Even when circumstances prevented Sembène from fully accomplishing his goal of a pan-African production and distribution model, his final films underscored the importance of self-determination. These are also his most meditative films, connecting conversations and encounters across web-like structures. Significant for the very private Sembène, a subtly personal dimension emerges within the work as well: the eponymous political dissident in Guelwaar (1992) who speaks out against foreign aid recalls Thomas Sankara, but there are traces of Sembène's own character as one who never held his tongue. And although the protagonist of Faat Kiné (2001) is a single mother, her ebullient pursuit of sexual and financial independence is not unlike Sembène's own lifestyle as a twice-divorced artist who valued his freedom.

The ever-productive Sembène planned for Faat Kiné to be the first in a trilogy dedicated to the heroism of everyday life. For the second instlalment, the Bambara-language film Moolaadé (2004), he pushed himself even further by filming in Burkina Faso with a pan-African cast and crew. Upholding his belief that “the future liberation of Africa will never happen without the liberation of women," Moolaadé denounces the practice of female genital excision. Though Sembène's health had rapidly deteriorated during the shoot, he remained persistent and optimistic about the future: At the time of his death in 2007, he was preparing to make Brotherhood of Rats, the last film in the trilogy.

Sembène frequently likened the artist’s role in society to that of the griot, a lower-caste oral storyteller whose knowledge of history gave him or her the power to publicly speak the truth and to point the finger at corrupt leaders. For Sembène, to follow in the footsteps of the griot was a commitment to question authority, instigate debate, and empower other African people to do the same. As a founding member of the Pan-African Federation of Filmmakers (FEPACI), and a co-founder of the Panafrican Film and Television Festival of Ouagadougou (FESPACO), he helped pave the way for independent and radical African cinema to stand its ground against Western cultural imperialism.

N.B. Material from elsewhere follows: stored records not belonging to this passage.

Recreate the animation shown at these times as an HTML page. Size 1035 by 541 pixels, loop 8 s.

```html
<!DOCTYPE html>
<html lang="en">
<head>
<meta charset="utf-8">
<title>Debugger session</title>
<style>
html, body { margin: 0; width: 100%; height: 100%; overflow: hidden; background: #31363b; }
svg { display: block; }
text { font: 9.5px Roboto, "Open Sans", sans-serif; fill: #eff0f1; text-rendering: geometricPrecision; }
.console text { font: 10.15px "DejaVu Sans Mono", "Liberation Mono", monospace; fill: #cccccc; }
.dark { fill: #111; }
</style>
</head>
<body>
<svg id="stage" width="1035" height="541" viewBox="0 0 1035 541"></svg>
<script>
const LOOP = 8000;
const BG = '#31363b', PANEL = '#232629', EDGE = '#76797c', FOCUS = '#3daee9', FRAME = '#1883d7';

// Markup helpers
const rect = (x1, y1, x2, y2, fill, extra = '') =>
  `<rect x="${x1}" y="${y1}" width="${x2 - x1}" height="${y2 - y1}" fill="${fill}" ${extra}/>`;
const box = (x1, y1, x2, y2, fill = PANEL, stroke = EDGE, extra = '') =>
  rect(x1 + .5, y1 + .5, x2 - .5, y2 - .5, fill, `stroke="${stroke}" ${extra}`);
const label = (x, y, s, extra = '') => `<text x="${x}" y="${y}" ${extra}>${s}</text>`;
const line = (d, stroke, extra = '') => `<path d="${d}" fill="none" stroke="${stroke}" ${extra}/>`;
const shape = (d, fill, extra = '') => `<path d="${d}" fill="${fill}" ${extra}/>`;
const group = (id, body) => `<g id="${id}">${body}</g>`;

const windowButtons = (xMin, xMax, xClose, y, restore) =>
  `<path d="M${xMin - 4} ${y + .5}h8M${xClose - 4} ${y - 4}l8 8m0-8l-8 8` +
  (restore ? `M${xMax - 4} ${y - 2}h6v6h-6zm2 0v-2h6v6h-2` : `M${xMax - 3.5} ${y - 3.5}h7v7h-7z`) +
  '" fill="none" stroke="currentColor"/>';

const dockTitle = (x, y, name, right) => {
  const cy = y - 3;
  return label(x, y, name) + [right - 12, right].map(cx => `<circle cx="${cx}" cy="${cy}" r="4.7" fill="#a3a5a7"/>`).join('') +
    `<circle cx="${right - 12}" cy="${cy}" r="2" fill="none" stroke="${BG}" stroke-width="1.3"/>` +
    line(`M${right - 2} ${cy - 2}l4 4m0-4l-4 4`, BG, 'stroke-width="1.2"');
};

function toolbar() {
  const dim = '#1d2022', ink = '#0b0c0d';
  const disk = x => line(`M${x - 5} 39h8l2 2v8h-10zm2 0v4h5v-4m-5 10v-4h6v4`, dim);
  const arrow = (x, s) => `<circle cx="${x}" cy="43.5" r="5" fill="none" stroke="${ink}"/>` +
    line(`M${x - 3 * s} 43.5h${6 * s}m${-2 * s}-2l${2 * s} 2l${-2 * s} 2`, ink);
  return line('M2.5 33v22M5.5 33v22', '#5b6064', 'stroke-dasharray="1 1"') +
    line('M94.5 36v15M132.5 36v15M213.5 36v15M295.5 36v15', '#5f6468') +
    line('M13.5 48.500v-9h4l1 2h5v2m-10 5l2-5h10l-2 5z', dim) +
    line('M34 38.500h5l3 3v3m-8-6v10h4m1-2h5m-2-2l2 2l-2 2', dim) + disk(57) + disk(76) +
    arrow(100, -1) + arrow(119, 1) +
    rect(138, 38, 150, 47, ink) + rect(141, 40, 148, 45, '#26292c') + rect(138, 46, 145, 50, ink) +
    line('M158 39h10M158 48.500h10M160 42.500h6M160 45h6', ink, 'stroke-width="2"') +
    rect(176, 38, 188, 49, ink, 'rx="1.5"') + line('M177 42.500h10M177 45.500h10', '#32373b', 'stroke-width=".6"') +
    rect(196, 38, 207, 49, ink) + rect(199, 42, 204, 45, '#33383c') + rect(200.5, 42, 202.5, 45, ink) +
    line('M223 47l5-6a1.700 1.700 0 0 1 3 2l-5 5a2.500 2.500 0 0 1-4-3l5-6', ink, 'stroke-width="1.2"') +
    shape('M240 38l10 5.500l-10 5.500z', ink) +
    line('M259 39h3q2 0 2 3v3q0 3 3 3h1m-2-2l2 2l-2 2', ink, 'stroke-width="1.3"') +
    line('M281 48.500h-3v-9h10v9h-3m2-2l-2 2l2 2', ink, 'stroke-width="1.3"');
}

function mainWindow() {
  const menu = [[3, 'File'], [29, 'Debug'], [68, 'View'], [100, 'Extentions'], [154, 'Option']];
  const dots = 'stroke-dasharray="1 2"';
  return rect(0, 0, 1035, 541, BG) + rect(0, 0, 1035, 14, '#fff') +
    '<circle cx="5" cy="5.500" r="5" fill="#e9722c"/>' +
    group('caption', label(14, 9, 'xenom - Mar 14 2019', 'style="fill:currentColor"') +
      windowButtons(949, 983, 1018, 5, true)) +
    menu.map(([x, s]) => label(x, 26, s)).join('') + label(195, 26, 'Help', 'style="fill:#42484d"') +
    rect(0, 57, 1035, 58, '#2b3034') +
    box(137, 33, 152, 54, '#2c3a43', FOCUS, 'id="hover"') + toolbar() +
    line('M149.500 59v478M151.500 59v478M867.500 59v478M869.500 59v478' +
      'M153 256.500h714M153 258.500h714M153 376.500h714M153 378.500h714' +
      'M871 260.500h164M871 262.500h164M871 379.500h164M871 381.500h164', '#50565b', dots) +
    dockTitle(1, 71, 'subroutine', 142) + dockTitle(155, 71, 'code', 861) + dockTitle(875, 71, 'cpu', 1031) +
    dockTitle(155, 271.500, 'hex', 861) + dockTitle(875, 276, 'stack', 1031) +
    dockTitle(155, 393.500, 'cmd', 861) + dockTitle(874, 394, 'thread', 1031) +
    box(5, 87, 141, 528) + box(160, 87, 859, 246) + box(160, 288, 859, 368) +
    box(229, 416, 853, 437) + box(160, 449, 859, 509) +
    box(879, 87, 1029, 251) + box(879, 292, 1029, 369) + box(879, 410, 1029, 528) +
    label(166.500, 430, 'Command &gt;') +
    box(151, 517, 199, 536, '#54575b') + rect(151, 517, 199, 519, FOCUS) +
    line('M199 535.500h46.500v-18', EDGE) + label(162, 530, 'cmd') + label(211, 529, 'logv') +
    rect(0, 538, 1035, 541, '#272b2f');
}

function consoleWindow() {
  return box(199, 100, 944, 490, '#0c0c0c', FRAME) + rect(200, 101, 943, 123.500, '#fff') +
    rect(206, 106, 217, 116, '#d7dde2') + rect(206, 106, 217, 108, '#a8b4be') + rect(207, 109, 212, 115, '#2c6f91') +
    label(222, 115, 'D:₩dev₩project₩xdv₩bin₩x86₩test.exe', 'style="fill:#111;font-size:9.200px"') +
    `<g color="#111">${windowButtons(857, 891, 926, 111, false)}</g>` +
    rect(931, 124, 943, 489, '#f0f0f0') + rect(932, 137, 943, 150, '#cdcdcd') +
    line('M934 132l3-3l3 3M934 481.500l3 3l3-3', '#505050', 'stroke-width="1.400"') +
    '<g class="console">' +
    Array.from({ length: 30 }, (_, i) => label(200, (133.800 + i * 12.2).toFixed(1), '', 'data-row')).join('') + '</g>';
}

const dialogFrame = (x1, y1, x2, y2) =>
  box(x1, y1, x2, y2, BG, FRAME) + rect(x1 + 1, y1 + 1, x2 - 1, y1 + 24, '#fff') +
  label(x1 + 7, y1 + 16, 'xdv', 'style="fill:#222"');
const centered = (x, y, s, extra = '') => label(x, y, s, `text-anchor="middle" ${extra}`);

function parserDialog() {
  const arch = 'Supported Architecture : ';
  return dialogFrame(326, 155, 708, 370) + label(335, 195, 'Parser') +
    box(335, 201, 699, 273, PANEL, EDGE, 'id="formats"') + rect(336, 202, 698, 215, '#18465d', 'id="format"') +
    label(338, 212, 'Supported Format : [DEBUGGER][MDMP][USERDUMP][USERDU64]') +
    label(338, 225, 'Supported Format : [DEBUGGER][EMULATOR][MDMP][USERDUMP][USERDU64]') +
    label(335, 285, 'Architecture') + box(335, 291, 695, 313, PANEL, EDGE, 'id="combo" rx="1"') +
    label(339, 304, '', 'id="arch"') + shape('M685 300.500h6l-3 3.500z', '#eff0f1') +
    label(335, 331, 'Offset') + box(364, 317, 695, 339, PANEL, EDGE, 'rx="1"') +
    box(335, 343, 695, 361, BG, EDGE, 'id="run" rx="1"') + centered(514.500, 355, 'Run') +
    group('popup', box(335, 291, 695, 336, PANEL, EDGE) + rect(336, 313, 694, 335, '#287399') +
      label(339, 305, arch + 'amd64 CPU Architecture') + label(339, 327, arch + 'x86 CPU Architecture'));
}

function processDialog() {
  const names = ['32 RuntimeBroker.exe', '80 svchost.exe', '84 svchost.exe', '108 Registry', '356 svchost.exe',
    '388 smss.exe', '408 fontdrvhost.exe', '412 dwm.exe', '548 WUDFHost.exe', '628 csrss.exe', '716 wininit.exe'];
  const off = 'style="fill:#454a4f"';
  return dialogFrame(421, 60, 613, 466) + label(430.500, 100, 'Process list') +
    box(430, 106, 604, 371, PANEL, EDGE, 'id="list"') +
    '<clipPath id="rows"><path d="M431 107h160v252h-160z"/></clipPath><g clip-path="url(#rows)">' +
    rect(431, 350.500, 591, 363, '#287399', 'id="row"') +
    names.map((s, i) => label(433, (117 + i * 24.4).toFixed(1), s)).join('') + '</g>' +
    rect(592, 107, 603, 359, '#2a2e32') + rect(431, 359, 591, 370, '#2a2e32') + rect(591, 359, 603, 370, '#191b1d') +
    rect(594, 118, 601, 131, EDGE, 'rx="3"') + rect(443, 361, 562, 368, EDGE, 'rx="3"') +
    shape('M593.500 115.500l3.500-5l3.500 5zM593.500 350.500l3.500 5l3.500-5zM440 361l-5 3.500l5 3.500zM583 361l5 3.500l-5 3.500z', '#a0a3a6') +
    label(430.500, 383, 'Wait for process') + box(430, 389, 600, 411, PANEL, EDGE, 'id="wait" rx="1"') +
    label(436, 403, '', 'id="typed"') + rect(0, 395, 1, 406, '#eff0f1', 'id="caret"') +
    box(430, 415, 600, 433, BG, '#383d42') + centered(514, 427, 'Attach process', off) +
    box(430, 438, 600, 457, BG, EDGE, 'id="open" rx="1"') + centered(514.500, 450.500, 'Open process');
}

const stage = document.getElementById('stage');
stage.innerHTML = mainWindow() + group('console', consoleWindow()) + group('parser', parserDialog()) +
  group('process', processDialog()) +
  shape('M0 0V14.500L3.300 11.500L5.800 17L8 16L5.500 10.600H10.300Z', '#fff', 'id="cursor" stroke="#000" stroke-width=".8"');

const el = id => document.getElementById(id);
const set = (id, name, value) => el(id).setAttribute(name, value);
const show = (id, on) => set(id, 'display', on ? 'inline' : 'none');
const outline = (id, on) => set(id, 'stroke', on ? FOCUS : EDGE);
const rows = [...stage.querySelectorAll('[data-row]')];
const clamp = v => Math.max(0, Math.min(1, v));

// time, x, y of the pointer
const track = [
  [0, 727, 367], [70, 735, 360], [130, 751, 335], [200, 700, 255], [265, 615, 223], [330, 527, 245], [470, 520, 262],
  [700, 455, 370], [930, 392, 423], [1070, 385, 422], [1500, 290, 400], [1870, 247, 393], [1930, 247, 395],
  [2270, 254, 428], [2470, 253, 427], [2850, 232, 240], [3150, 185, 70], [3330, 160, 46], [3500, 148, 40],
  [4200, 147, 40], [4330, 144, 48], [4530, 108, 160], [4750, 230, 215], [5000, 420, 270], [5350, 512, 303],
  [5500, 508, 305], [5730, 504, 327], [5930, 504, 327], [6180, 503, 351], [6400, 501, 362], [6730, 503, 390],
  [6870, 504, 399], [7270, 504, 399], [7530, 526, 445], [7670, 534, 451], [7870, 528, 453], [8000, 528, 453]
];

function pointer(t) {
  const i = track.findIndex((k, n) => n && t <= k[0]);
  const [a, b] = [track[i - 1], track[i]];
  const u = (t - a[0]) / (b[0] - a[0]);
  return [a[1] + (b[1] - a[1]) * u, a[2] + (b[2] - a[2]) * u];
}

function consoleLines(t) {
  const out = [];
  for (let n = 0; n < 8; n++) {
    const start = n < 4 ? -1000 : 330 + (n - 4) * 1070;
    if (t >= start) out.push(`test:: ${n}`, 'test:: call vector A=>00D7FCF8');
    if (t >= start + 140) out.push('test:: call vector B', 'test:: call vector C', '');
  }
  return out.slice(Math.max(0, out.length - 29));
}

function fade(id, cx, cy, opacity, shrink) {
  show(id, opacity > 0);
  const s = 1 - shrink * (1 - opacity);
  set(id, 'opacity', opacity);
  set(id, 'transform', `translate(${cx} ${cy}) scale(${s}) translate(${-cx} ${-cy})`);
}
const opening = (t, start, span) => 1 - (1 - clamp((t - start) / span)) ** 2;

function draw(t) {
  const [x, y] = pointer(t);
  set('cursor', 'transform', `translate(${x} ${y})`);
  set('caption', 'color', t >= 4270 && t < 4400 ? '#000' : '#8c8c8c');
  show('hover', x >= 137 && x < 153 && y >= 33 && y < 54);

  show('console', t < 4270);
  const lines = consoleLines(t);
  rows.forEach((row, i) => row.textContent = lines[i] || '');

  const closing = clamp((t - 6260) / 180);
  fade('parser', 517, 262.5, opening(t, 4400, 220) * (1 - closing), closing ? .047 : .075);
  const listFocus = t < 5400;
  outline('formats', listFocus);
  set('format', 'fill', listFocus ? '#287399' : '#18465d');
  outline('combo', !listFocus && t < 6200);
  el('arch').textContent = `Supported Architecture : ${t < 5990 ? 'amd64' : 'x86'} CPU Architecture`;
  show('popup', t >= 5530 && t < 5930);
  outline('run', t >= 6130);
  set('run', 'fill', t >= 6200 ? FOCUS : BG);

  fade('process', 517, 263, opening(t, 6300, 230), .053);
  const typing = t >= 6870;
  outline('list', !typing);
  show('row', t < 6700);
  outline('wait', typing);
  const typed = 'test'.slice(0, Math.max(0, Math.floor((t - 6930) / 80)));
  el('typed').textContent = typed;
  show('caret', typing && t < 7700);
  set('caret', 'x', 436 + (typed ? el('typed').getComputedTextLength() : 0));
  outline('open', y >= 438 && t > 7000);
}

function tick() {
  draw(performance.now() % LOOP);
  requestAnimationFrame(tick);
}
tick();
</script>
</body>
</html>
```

In his lifetime, Sembène introduced to the screen a striking array of actors, including Mbissine Thérèse Diop, Mamadou Gueye, Younousse Sèye, Ibrahima Sane and Thierno Ndiaye Doss. Sembène also made several appearances in his films, in far more demanding roles than the fleeting cameos of Alfred Hitchcock. He was visited by leaders, thinkers, and artists like James Baldwin, Angela Davis and W.E.B. DuBois. And to younger filmmakers like John Singleton, Med Hondo, Souleymane Cissé and Charles Burnett, he was a guiding light in the fight for Black and African self-representation. 

The astonishing consistency of Sembène's filmography across four decades is a testament to his fortitude as a militant artist. That he has yet to be universally acknowledged as a central figure of the cinematic canon is one of many proofs that colonialism is alive and well today. But to encounter his films is to be continually heartened by the truth that another form of imagination not only exists but also towers over colonial ways of thinking, to plainly see that obstacles like budgetary restrictions or government censorship are superficial limits to the unique language of cinema. – Kelley Dong